Hours after U.S.-Canada border closure extended to October 21, Trump says it 'opening pretty soon'

OTTAWA (Reuters) - U.S. President Donald Trump on Friday said border restrictions between Canada and the United States because of the novel coronavirus pandemic would be lifted “pretty soon”, just hours after the two countries confirmed they would remain in place until at least Oct. 21.

U.S. President Donald Trump talks to reporters as he departs for campaign travel to Minnesota from the South Lawn at the White House in Washington, U.S., September 18, 2020. REUTERS/Kevin Lamarque

“We’re looking at the border with Canada. Canada would like it opened and we want to get back to normal business,” Trump told reporters in Washington. “We’re going to be opening the borders pretty soon.”

There was no immediate explanation from the White House for the discrepancy or what Trump meant by “pretty soon.”

On Twitter, Canada’s Minister for Public Safety Bill Blair confirmed a month-long extension of border restrictions. “We will continue to base our decisions on the best public health advice available to keep Canadians safe.”

Sources in Washington and Ottawa this week said the measures on the border would most likely have to be rolled over until at least the end of November.

The month-long extension announced earlier on Friday, which does not cover trade or travel by air, follows restrictions first imposed in March and rolled over several times as a means to contain the spread of the virus.
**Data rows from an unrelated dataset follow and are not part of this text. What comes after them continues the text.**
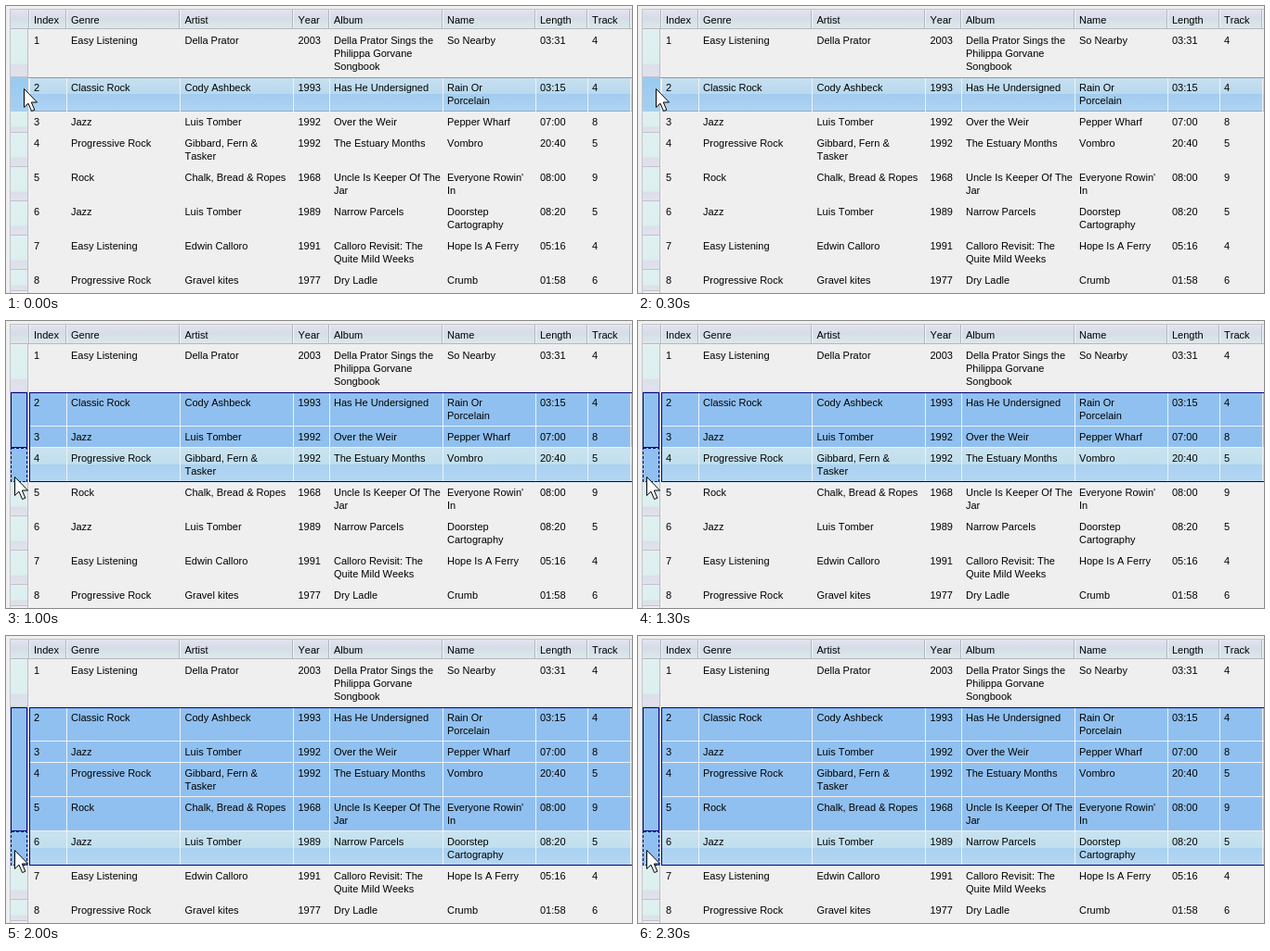
These frames come from a looping animation (674x310 px, 2.5 s). An HTML page:

```html
<!DOCTYPE html>
<html lang="en">
<head>
<meta charset="utf-8">
<title>Row selection</title>
<style>
  html, body { margin: 0; width: 100%; height: 100%; overflow: hidden; background: #efefef; }
  svg { display: block; width: 674px; height: 310px; shape-rendering: crispEdges; }
  text { font: 11px "Liberation Sans", Arial, sans-serif; font-kerning: none; fill: #000; }
  .step { visibility: hidden; animation: show 2500ms step-end infinite; }
  .cursor { shape-rendering: auto; animation: move 2500ms step-end infinite; }
  @keyframes show {
    0% { visibility: visible; }
    20%, 100% { visibility: hidden; }
  }
  @keyframes move {
    0% { transform: translate(19px, 89px); }
    20% { transform: translate(12px, 109px); }
    40% { transform: translate(9px, 168px); }
    60% { transform: translate(9px, 223px); }
    80%, 100% { transform: translate(9px, 231px); }
  }
</style>
</head>
<body>
<svg id="stage" viewBox="0 0 674 310">
  <defs>
    <linearGradient id="head" x2="0" y2="1">
      <stop offset="0" stop-color="#e2e6ee"/>
      <stop offset=".45" stop-color="#d9dbe9"/>
      <stop offset=".5" stop-color="#d2e0e6"/>
      <stop offset="1" stop-color="#dfe8ec"/>
    </linearGradient>
    <linearGradient id="side" x2="0" y2="1">
      <stop offset="0" stop-color="#e0f0f0"/>
      <stop offset=".7" stop-color="#dcefef"/>
      <stop offset=".74" stop-color="#dcdfea"/>
      <stop offset="1" stop-color="#e2e2ec"/>
    </linearGradient>
    <linearGradient id="hover" x2="0" y2="1">
      <stop offset="0" stop-color="#c8e0f0"/>
      <stop offset=".48" stop-color="#b8d9ee"/>
      <stop offset=".5" stop-color="#a2ccf0"/>
      <stop offset="1" stop-color="#b1d4f2"/>
    </linearGradient>
    <linearGradient id="active" x2="0" y2="1">
      <stop offset="0" stop-color="#cae2ee"/>
      <stop offset=".48" stop-color="#c0dfee"/>
      <stop offset=".5" stop-color="#a9d1f1"/>
      <stop offset="1" stop-color="#b5d7f2"/>
    </linearGradient>
    <linearGradient id="sideHover" x2="0" y2="1">
      <stop offset="0" stop-color="#98caf0"/>
      <stop offset="1" stop-color="#a6cff0"/>
    </linearGradient>
  </defs>
</svg>
<script>
const stage = document.getElementById("stage");
const edges = [25, 65, 187, 309, 348, 470, 570, 626, 672];
const textX = [30, 70, 192.5, 314.5, 353, 475, 575, 631];
const outline = "#000080";
const titles = ["Index", "Genre", "Artist", "Year", "Album", "Name", "Length", "Track"];
const rows = [
  ["1", "Easy Listening", "Della Prator", "2003", "Della Prator Sings the|Philippa Gorvane|Songbook", "So Nearby", "03:31", "4"],
  ["2", "Classic Rock", "Cody Ashbeck", "1993", "Has He Undersigned", "Rain Or|Porcelain", "03:15", "4"],
  ["3", "Jazz", "Luis Tomber", "1992", "Over the Weir", "Pepper Wharf", "07:00", "8"],
  ["4", "Progressive Rock", "Gibbard, Fern &|Tasker", "1992", "The Estuary Months", "Vombro", "20:40", "5"],
  ["5", "Rock", "Chalk, Bread & Ropes", "1968", "Uncle Is Keeper Of The|Jar", "Everyone Rowin'|In", "08:00", "9"],
  ["6", "Jazz", "Luis Tomber", "1989", "Narrow Parcels", "Doorstep|Cartography", "08:20", "5"],
  ["7", "Easy Listening", "Edwin Calloro", "1991", "Calloro Revisit: The|Quite Mild Weeks", "Hope Is A Ferry", "05:16", "4"],
  ["8", "Progressive Rock", "Gravel kites", "1977", "Dry Ladle", "Crumb", "01:58", "6"]
];

function add(parent, tag, attrs, content) {
  const el = document.createElementNS("http://www.w3.org/2000/svg", tag);
  for (const key in attrs) el.setAttribute(key, attrs[key]);
  if (content) el.textContent = content;
  parent.append(el);
  return el;
}
const box = (parent, x, y, width, height, fill) => add(parent, "rect", { x, y, width, height, fill });
const label = (x, y, content) => add(stage, "text", { x, y }, content);
const frame = (parent, x, y, w, h, dash = "none") =>
  add(parent, "rect", { x: x + .5, y: y + .5, width: w - 1, height: h - 1, fill: "none", stroke: outline, "stroke-dasharray": dash });

// Row height follows the cell with the most lines.
let nextTop = 26;
const layout = rows.map(cells => {
  const lines = Math.max(...cells.map(c => c.split("|").length));
  const row = { top: nextTop, height: 9 + 14 * lines };
  nextTop += row.height;
  return row;
});

function drawHeader() {
  box(stage, 4, 3, 670, 22, "url(#head)");
  box(stage, 4, 3, 670, 1, "#c3c6cb");
  box(stage, 4, 24, 670, 1, "#b4b9bf");
  for (const x of edges) {
    box(stage, x - 1, 4, 1, 20, "#b2b7bd");
    box(stage, x, 4, 1, 20, "#f2f5f7");
  }
  titles.forEach((title, i) => label(textX[i], 19, title));
}

function drawGutter() {
  for (const { top, height } of layout) {
    box(stage, 5, top, 18, height, "url(#side)");
    box(stage, 5, top + height - 1, 18, 1, "#bfc3cb");
  }
  box(stage, 4, 4, 1, 306, "#c3c6cb");
  box(stage, 23, 25, 1, 285, "#b9bdc3");
}

function fillRow(parent, { top, height }, fill, side, rule) {
  box(parent, 25, top, 649, height, fill);
  box(parent, 5, top, 18, height, side);
  box(parent, 25, top + height - 1, 649, 1, rule);
  for (const x of edges) box(parent, x, top, 1, height, "#ecf2f6");
}

function drawHover(parent, row) {
  fillRow(parent, row, "url(#hover)", "url(#sideHover)", "#8fa9c0");
  box(parent, 24, row.top, 650, 1, "#8f969d");
}

function drawSelection(parent, first, last) {
  const start = layout[first], end = layout[last];
  for (let i = first; i <= last; i++) {
    fillRow(parent, layout[i], i === last ? "url(#active)" : "#90c0f0", "#90c0f0", "#ecf2f6");
  }
  const bottom = end.top + end.height;
  frame(parent, 25, start.top, 660, bottom - start.top);
  if (last > first) frame(parent, 5, start.top, 18, end.top - start.top);
  frame(parent, 5, end.top, 18, end.height, "3 2");
}

drawHeader();
drawGutter();

const steps = [
  g => drawHover(g, layout[1]),
  g => drawSelection(g, 1, 1),
  g => drawSelection(g, 1, 3),
  g => drawSelection(g, 1, 5),
  g => drawSelection(g, 1, 5)
];
steps.forEach((draw, i) => {
  draw(add(stage, "g", { class: "step", style: `animation-delay:${i * 500 - 2500}ms` }));
});

rows.forEach((cells, r) => cells.forEach((cell, c) => {
  cell.split("|").forEach((line, n) => label(textX[c], layout[r].top + 15 + 14 * n, line));
}));

add(stage, "path", {
  class: "cursor",
  d: "M.5 .5V20.5L5 16.2L8.6 24.5L11.8 23.2L8.3 15H14.5Z",
  fill: "#fff", stroke: "#000", "stroke-width": 1
});
</script>
</body>
</html>
```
They were due to expire on Sept. 21.

The United States has similar restrictions on the border with Mexico and these will also now be in effect until Oct. 21, said Chad Wolf, acting secretary of the U.S. Department of Homeland Security.

“We continue to work with our Canadian and Mexican partners to slow the spread of COVID-19,” he said in a tweet.

The United States is the worst-affected nation in the world. The Centers for Disease Control and Prevention on Thursday reported 6,613,331 cases of the new coronavirus and said the number of deaths had risen by 1,224 to 196,277.

Cases have also started to spike in Canada, where the chief medical officer said on Thursday that authorities could potentially lose the ability to manage the pandemic.

Writing by Steve Scherer and David Ljunggren; additional reporting by Brice Makini in Washington; Editing by Dan Grebler and Grant McCool